**EXTRACTED INFORMATION**
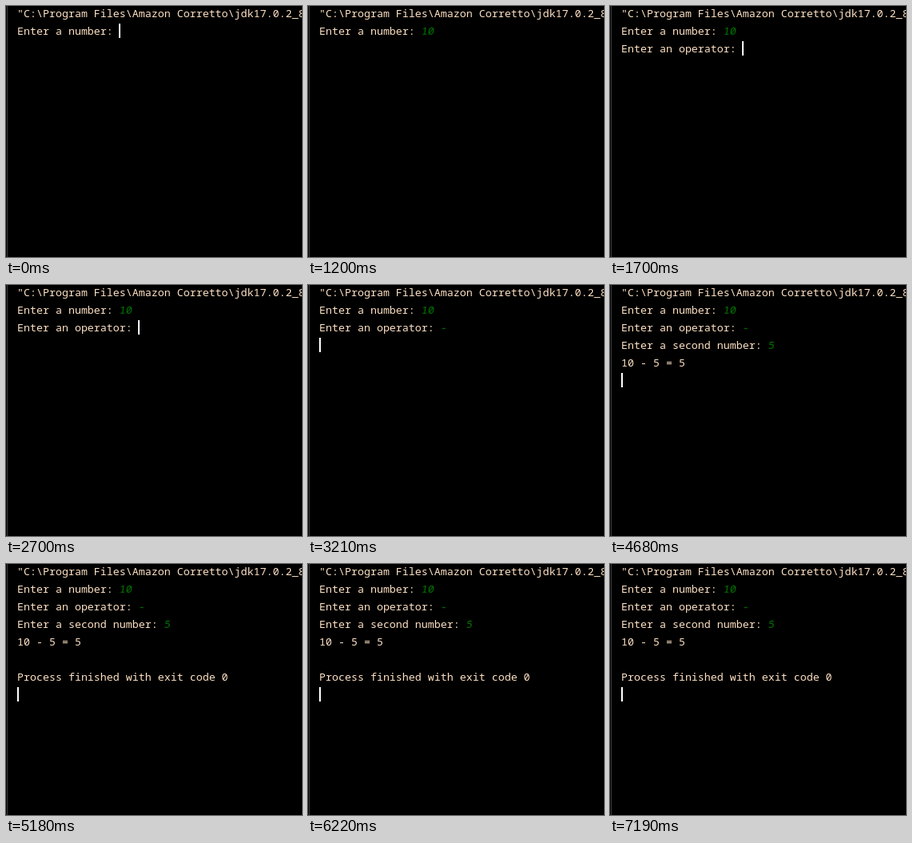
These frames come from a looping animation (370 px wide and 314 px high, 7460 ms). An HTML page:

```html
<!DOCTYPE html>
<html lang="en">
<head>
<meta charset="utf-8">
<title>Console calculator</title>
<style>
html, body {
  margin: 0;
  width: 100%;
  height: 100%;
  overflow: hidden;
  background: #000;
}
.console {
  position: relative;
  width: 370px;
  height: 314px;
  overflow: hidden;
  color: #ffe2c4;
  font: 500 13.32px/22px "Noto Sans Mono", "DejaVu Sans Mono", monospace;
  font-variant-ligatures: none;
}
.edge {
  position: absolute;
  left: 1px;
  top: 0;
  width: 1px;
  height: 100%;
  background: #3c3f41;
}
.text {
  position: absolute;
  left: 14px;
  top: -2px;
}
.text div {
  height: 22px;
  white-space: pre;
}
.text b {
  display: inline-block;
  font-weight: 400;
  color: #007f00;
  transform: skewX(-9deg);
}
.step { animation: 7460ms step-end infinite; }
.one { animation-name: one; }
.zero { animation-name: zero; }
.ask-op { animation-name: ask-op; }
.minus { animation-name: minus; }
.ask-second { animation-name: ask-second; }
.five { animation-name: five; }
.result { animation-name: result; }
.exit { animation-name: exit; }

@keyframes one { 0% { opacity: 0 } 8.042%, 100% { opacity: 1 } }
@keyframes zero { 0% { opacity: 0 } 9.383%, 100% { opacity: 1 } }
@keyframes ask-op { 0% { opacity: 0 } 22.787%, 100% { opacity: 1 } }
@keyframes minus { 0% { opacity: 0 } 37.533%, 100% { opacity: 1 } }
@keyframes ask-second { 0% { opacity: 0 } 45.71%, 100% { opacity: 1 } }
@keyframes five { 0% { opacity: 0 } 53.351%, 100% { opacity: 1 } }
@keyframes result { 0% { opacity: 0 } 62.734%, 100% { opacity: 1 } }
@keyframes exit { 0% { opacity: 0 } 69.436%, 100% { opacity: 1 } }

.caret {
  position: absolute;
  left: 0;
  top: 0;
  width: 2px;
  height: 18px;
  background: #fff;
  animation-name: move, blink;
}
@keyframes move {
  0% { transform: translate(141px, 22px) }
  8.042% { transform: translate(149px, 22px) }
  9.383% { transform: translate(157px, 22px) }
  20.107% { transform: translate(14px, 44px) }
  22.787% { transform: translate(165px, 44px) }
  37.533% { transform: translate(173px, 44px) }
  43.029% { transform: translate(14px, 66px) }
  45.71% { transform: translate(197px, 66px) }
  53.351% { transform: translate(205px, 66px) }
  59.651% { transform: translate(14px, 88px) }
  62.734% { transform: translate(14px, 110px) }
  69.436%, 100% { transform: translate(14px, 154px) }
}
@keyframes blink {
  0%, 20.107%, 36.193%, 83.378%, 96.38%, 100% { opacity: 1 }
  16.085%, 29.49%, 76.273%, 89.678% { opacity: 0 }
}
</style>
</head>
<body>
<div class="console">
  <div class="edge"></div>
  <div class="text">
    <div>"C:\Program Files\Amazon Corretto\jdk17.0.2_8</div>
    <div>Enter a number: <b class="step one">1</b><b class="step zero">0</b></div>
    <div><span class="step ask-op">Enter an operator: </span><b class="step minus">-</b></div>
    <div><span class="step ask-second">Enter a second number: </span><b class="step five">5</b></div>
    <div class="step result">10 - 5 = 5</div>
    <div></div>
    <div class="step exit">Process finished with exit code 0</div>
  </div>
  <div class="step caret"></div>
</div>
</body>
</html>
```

**TASK**
Using the listing above, say how many of its lines contain "blink", and give no other words.

**RESULT OF THE TASK**
2